Goal of the exercise - Apart from the images, reproduce all of the data word for word.
>>>>
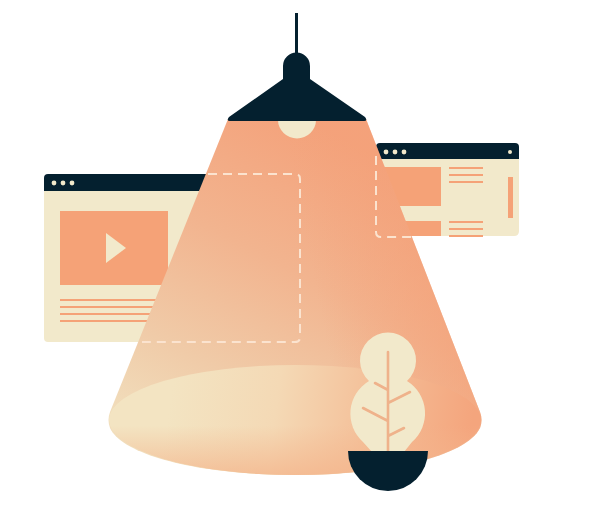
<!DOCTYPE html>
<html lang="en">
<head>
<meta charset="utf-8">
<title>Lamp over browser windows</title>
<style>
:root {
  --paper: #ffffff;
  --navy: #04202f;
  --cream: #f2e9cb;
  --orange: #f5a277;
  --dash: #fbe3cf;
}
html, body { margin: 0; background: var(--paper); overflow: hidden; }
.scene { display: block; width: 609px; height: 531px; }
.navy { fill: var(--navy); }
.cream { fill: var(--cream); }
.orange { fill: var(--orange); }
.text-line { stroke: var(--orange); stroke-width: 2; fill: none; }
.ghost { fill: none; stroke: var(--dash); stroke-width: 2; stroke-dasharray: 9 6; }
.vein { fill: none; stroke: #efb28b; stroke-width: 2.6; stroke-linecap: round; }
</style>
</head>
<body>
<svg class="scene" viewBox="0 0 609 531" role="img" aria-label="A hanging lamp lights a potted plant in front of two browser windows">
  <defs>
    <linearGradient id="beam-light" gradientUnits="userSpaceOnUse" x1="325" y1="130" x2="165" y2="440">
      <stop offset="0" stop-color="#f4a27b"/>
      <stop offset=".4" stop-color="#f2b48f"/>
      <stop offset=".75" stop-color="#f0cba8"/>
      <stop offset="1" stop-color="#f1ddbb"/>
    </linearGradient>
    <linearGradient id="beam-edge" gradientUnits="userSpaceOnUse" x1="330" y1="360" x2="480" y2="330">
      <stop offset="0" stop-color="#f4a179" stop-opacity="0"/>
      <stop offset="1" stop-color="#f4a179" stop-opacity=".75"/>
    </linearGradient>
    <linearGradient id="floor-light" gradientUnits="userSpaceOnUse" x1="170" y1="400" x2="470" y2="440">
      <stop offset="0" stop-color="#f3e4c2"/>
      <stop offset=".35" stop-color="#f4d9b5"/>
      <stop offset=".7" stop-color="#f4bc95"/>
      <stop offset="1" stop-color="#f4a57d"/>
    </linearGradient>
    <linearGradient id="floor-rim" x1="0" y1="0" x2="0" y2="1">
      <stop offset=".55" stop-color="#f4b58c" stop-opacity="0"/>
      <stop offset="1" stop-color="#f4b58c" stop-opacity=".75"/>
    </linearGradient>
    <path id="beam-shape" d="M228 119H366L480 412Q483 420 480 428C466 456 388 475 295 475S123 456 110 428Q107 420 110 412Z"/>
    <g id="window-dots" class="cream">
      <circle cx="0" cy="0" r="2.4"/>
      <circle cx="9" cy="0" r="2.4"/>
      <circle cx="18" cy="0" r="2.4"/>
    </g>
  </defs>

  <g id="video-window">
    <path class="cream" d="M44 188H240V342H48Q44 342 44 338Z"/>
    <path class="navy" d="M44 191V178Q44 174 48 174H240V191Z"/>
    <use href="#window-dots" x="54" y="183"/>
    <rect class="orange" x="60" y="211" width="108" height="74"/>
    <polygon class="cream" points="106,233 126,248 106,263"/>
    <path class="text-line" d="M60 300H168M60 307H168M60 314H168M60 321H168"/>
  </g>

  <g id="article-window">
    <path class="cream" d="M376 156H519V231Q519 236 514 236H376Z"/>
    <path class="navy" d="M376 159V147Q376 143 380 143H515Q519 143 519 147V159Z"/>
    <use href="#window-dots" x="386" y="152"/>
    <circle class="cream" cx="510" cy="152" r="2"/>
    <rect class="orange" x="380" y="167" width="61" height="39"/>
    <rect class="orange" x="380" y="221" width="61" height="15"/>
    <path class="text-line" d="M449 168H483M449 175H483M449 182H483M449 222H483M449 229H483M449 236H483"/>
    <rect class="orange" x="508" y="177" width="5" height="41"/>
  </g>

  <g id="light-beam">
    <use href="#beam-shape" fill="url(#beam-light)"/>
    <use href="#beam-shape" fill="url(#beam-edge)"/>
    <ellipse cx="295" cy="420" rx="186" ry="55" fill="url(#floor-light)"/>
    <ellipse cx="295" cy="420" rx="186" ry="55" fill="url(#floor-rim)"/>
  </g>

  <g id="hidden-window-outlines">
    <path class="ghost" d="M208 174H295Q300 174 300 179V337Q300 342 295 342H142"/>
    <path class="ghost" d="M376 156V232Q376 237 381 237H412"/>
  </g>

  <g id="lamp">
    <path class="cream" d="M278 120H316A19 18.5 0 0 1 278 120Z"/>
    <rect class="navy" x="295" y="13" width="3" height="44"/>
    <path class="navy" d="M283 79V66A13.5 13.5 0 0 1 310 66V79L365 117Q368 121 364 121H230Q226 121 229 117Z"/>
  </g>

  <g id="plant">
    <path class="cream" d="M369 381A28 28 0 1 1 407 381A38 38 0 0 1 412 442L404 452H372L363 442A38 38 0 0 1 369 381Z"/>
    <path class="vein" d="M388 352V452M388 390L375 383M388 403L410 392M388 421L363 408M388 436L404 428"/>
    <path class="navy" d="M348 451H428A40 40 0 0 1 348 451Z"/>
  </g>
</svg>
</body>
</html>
<<<<
Response to the task -
<!DOCTYPE html>
<html lang="en">
<head>
<meta charset="utf-8">
<title>Lamp over browser windows</title>
<style>
:root {
  --paper: #ffffff;
  --navy: #04202f;
  --cream: #f2e9cb;
  --orange: #f5a277;
  --dash: #fbe3cf;
}
html, body { margin: 0; background: var(--paper); overflow: hidden; }
.scene { display: block; width: 609px; height: 531px; }
.navy { fill: var(--navy); }
.cream { fill: var(--cream); }
.orange { fill: var(--orange); }
.text-line { stroke: var(--orange); stroke-width: 2; fill: none; }
.ghost { fill: none; stroke: var(--dash); stroke-width: 2; stroke-dasharray: 9 6; }
.vein { fill: none; stroke: #efb28b; stroke-width: 2.6; stroke-linecap: round; }
</style>
</head>
<body>
<svg class="scene" viewBox="0 0 609 531" role="img" aria-label="A hanging lamp lights a potted plant in front of two browser windows">
  <defs>
    <linearGradient id="beam-light" gradientUnits="userSpaceOnUse" x1="325" y1="130" x2="165" y2="440">
      <stop offset="0" stop-color="#f4a27b"/>
      <stop offset=".4" stop-color="#f2b48f"/>
      <stop offset=".75" stop-color="#f0cba8"/>
      <stop offset="1" stop-color="#f1ddbb"/>
    </linearGradient>
    <linearGradient id="beam-edge" gradientUnits="userSpaceOnUse" x1="330" y1="360" x2="480" y2="330">
      <stop offset="0" stop-color="#f4a179" stop-opacity="0"/>
      <stop offset="1" stop-color="#f4a179" stop-opacity=".75"/>
    </linearGradient>
    <linearGradient id="floor-light" gradientUnits="userSpaceOnUse" x1="170" y1="400" x2="470" y2="440">
      <stop offset="0" stop-color="#f3e4c2"/>
      <stop offset=".35" stop-color="#f4d9b5"/>
      <stop offset=".7" stop-color="#f4bc95"/>
      <stop offset="1" stop-color="#f4a57d"/>
    </linearGradient>
    <linearGradient id="floor-rim" x1="0" y1="0" x2="0" y2="1">
      <stop offset=".55" stop-color="#f4b58c" stop-opacity="0"/>
      <stop offset="1" stop-color="#f4b58c" stop-opacity=".75"/>
    </linearGradient>
    <path id="beam-shape" d="M228 119H366L480 412Q483 420 480 428C466 456 388 475 295 475S123 456 110 428Q107 420 110 412Z"/>
    <g id="window-dots" class="cream">
      <circle cx="0" cy="0" r="2.4"/>
      <circle cx="9" cy="0" r="2.4"/>
      <circle cx="18" cy="0" r="2.4"/>
    </g>
  </defs>

  <g id="video-window">
    <path class="cream" d="M44 188H240V342H48Q44 342 44 338Z"/>
    <path class="navy" d="M44 191V178Q44 174 48 174H240V191Z"/>
    <use href="#window-dots" x="54" y="183"/>
    <rect class="orange" x="60" y="211" width="108" height="74"/>
    <polygon class="cream" points="106,233 126,248 106,263"/>
    <path class="text-line" d="M60 300H168M60 307H168M60 314H168M60 321H168"/>
  </g>

  <g id="article-window">
    <path class="cream" d="M376 156H519V231Q519 236 514 236H376Z"/>
    <path class="navy" d="M376 159V147Q376 143 380 143H515Q519 143 519 147V159Z"/>
    <use href="#window-dots" x="386" y="152"/>
    <circle class="cream" cx="510" cy="152" r="2"/>
    <rect class="orange" x="380" y="167" width="61" height="39"/>
    <rect class="orange" x="380" y="221" width="61" height="15"/>
    <path class="text-line" d="M449 168H483M449 175H483M449 182H483M449 222H483M449 229H483M449 236H483"/>
    <rect class="orange" x="508" y="177" width="5" height="41"/>
  </g>

  <g id="light-beam">
    <use href="#beam-shape" fill="url(#beam-light)"/>
    <use href="#beam-shape" fill="url(#beam-edge)"/>
    <ellipse cx="295" cy="420" rx="186" ry="55" fill="url(#floor-light)"/>
    <ellipse cx="295" cy="420" rx="186" ry="55" fill="url(#floor-rim)"/>
  </g>

  <g id="hidden-window-outlines">
    <path class="ghost" d="M208 174H295Q300 174 300 179V337Q300 342 295 342H142"/>
    <path class="ghost" d="M376 156V232Q376 237 381 237H412"/>
  </g>

  <g id="lamp">
    <path class="cream" d="M278 120H316A19 18.5 0 0 1 278 120Z"/>
    <rect class="navy" x="295" y="13" width="3" height="44"/>
    <path class="navy" d="M283 79V66A13.5 13.5 0 0 1 310 66V79L365 117Q368 121 364 121H230Q226 121 229 117Z"/>
  </g>

  <g id="plant">
    <path class="cream" d="M369 381A28 28 0 1 1 407 381A38 38 0 0 1 412 442L404 452H372L363 442A38 38 0 0 1 369 381Z"/>
    <path class="vein" d="M388 352V452M388 390L375 383M388 403L410 392M388 421L363 408M388 436L404 428"/>
    <path class="navy" d="M348 451H428A40 40 0 0 1 348 451Z"/>
  </g>
</svg>
</body>
</html>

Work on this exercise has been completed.